In the course of time we hired an oxcart to carry our baggage and started on our way to cross the Potomac. We did this during one night and landed on the Virginia side somewhere near Milford on the R.F. & P. R.R. where we were arrested by a captain of the Confederate Army. We were taken to Headquarters and after being put through an examination, we were discharged. But when we got our satchels and handbags we found that the contents had been rifled and about one half of our goods was gone. Of course, we could not make any complaint, as it would have been useless and it would probably have gotten us into trouble.

However, we got home safe and sold the rest of the goods that we brought home. We just got out about even on the whole affair.

My brother-in-law, Ellis Abram, thought that he would try again by himself. He went over the lines again alone, but he was caught by the Federal forces and taken prisoner and sent to Washington where they kept him for nearly nine months. After they released him, he went West and did not return until the war was over.

I again assumed my position in the Quartermaster Department, but I had a hard time staying there, owing to the fact that the Government wanted every able-bodied man in the field. I had to report to the doctor nearly every month. But my Dr. was my friend for a certain reason, and because of this he invariably extended my detail. In that way, I managed to keep my place.

I often thought what desperate chances a young man would take which he would hardly undertake when at a mature age.

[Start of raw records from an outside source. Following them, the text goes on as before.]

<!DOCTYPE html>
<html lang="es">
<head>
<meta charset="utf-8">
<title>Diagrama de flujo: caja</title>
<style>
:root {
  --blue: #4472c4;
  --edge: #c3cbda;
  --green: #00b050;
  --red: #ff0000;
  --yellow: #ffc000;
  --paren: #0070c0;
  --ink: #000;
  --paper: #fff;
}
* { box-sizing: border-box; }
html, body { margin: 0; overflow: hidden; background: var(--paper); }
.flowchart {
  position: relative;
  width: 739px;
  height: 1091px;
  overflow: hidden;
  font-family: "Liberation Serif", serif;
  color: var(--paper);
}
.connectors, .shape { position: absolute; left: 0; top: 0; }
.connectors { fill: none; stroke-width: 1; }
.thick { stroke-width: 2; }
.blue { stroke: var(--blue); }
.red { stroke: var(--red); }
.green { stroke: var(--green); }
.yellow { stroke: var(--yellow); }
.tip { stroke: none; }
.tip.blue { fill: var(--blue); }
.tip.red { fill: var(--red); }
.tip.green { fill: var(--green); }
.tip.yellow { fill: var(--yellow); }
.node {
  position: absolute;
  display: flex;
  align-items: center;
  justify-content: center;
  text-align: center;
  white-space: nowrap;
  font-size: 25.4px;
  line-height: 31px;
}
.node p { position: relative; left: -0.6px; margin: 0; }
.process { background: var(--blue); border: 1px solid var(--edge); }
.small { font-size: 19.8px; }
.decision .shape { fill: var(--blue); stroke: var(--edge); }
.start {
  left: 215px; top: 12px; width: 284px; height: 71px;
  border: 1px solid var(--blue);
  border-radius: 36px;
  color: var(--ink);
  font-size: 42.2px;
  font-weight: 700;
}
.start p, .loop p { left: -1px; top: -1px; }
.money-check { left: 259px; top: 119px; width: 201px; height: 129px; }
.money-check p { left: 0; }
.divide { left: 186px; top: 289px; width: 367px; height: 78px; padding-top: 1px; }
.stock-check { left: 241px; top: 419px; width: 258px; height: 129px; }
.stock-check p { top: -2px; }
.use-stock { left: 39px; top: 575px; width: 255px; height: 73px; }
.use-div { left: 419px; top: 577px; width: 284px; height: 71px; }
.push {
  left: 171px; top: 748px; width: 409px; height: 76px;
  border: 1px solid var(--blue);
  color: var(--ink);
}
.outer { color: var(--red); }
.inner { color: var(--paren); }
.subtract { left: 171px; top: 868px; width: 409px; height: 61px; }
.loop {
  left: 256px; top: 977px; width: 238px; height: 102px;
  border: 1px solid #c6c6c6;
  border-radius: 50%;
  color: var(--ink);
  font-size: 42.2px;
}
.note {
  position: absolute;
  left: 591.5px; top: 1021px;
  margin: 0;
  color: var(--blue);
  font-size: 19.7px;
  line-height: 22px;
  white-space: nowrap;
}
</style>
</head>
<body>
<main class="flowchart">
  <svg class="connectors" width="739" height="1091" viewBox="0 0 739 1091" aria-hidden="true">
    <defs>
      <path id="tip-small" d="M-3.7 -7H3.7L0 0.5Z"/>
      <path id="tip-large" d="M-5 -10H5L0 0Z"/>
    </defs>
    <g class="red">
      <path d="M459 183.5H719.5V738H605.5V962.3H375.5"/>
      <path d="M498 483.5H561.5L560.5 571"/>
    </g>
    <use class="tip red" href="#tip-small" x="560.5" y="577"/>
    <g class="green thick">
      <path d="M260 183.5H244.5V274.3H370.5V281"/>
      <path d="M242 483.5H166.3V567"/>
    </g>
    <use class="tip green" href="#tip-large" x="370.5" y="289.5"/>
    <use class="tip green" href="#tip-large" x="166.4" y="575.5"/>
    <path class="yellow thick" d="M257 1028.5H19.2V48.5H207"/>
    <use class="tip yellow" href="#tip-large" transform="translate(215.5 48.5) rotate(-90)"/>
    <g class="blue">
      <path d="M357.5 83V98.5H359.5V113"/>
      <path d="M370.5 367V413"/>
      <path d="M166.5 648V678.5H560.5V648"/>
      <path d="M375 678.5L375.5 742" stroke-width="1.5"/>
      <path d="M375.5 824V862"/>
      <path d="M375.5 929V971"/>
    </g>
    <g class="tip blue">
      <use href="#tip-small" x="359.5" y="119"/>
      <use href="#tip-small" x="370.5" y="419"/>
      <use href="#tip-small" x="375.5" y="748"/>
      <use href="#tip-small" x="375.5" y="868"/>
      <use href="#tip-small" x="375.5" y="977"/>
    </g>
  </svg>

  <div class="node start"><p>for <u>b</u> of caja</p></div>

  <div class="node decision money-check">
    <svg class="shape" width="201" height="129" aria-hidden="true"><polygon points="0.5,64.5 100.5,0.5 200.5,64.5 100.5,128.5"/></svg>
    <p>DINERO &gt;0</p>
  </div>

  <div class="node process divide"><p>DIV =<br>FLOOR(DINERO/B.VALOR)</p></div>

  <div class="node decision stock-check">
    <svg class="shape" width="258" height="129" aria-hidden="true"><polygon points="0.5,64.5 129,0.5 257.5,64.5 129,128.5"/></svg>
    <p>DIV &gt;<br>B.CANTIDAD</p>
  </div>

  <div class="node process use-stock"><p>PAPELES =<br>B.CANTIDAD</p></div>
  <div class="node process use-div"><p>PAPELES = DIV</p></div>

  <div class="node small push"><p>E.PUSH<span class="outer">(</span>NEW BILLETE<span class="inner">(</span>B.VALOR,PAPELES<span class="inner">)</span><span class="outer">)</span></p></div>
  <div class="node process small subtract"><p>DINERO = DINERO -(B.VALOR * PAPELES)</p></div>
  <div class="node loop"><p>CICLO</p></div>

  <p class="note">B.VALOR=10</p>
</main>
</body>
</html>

For I consider that the incident of the trip or the running of the blockade was one of the most dangerous undertaking that I ever went into. Not alone that I risked my life in doing that, but as I was under military control, I was liable to be Court Marshalled for desertion; and I could have been arrested on the other side and treated as a Confederate spy. However, I was very lucky that my employer, Captain O.F. Wisiger, whom I informed when I returned, did not take any notice of that incident.

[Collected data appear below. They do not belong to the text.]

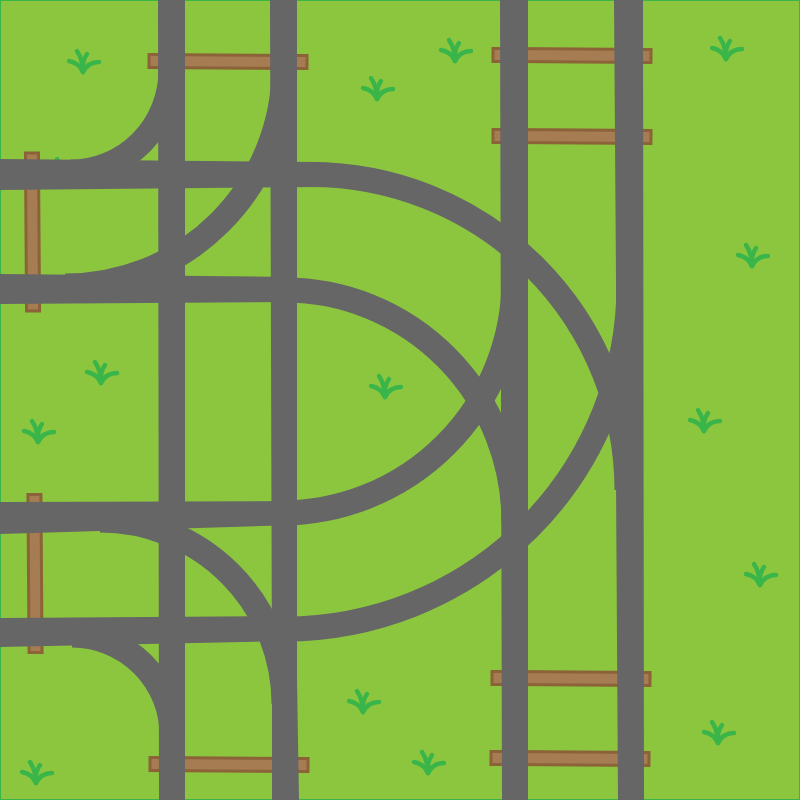
<!DOCTYPE html>
<html lang="en">
<head>
<meta charset="utf-8">
<title>Railway junction tile</title>
<style>
  :root {
    --meadow: #8cc63f;
    --grass: #39b54a;
    --rail: #666666;
    --tie: #a67c52;
    --tie-edge: #8c6239;
  }
  html, body { margin: 0; overflow: hidden; }
  svg { display: block; width: 800px; height: 800px; }
  .meadow { fill: var(--meadow); stroke: var(--grass); stroke-width: 1; }
  .tuft { fill: none; stroke: var(--grass); stroke-width: 4.4; stroke-linecap: round; stroke-linejoin: round; }
  .tie { fill: var(--tie); stroke: var(--tie-edge); stroke-width: 3; }
  .straight-rails { fill: var(--rail); }
  .curved-rails { fill: none; stroke: var(--rail); stroke-width: 25; }
</style>
</head>
<body>
<svg viewBox="0 0 800 800" role="img" aria-label="Railway tracks crossing on a green meadow">
  <defs>
    <g id="tuft" class="tuft">
      <path d="M0 0Q-4 -9 -14 -11"/>
      <path d="M0 0Q0 -12 -6 -21"/>
      <path d="M0 -1Q-1 -11 4 -18"/>
      <path d="M0 0Q5 -10 16 -10"/>
    </g>
    <rect id="tie" class="tie" x="-79" y="-6" width="158" height="13" transform="rotate(0.4)"/>
  </defs>

  <rect class="meadow" x="0.5" y="0.5" width="799" height="799"/>

  <g id="grass">
    <use href="#tuft" x="83" y="72"/>
    <use href="#tuft" x="63" y="180"/>
    <use href="#tuft" x="377" y="99"/>
    <use href="#tuft" x="455" y="61"/>
    <use href="#tuft" x="726" y="59"/>
    <use href="#tuft" x="752" y="266"/>
    <use href="#tuft" x="101" y="383"/>
    <use href="#tuft" x="385" y="397"/>
    <use href="#tuft" x="38" y="442"/>
    <use href="#tuft" x="704" y="431"/>
    <use href="#tuft" x="760" y="585"/>
    <use href="#tuft" x="718" y="743"/>
    <use href="#tuft" x="363" y="712"/>
    <use href="#tuft" x="428" y="773"/>
    <use href="#tuft" x="36" y="783"/>
  </g>

  <g id="ties">
    <use href="#tie" x="228" y="61"/>
    <use href="#tie" x="572" y="55"/>
    <use href="#tie" x="572" y="136"/>
    <use href="#tie" x="571" y="678"/>
    <use href="#tie" x="570" y="758"/>
    <use href="#tie" x="229" y="764"/>
    <use href="#tie" transform="translate(33 232) rotate(89.2)"/>
    <use href="#tie" transform="translate(35.5 573.5) rotate(89.2)"/>
  </g>

  <g id="straight-rails" class="straight-rails">
    <polygon points="158,0 185,0 185,800 159,800"/>
    <polygon points="270,0 297,0 297,680 299,800 272,800 272,690"/>
    <polygon points="500,0 528,0 528,800 502,800"/>
    <polygon points="614,0 643,0 644,800 618,800 616,480 616,280"/>
    <polygon points="0,159 320,162 320,187 0,190"/>
    <polygon points="0,274 297,277 297,302 0,304"/>
    <polygon points="0,502 295,501 295,525 0,534"/>
    <polygon points="0,618 295,616 295,641 0,647"/>
  </g>

  <g id="curved-rails" class="curved-rails">
    <path d="M171 70A100 102 0 0 1 70 172"/>
    <path d="M284 68A218 218 0 0 1 65 286"/>
    <path d="M311 174.5A316 316 0 0 1 627 490"/>
    <path d="M629 285A344 344 0 0 1 285 629"/>
    <path d="M285 290A229 232 0 0 1 514 522"/>
    <path d="M514 280A233 233 0 0 1 281 513"/>
    <path d="M100 520A184 184 0 0 1 284 704"/>
    <path d="M72 635A100 100 0 0 1 172 735"/>
  </g>
</svg>
</body>
</html>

The following summer there were many battles fought with varying success. Many men were called to go to the front and it looked as if every one would have to go into the field. For that reason a great many who thought that the South could not win owing to the great hardship that the people suffered from the want of provisions and clothing: meat sold at $25.00 per lb., flour at $800.00 a barrel, coffee and sugar at $50.00 per lb., and the other necessities of life in proportion; and those who could get away ran the blockade to the other side. My brother, Herman, made up his mind to leave and take his family with him. As his wife's sister, Eva, lived with him and I was waiting on her, he thought best that I should marry her before he left. So, this matter was settled and we got married on November 17th in the year 1863 at my brother's house on the corner of 19th and Broad; George Jacobs of the Congregation Beth Sholem officiating. We made our home with my brother for a little while.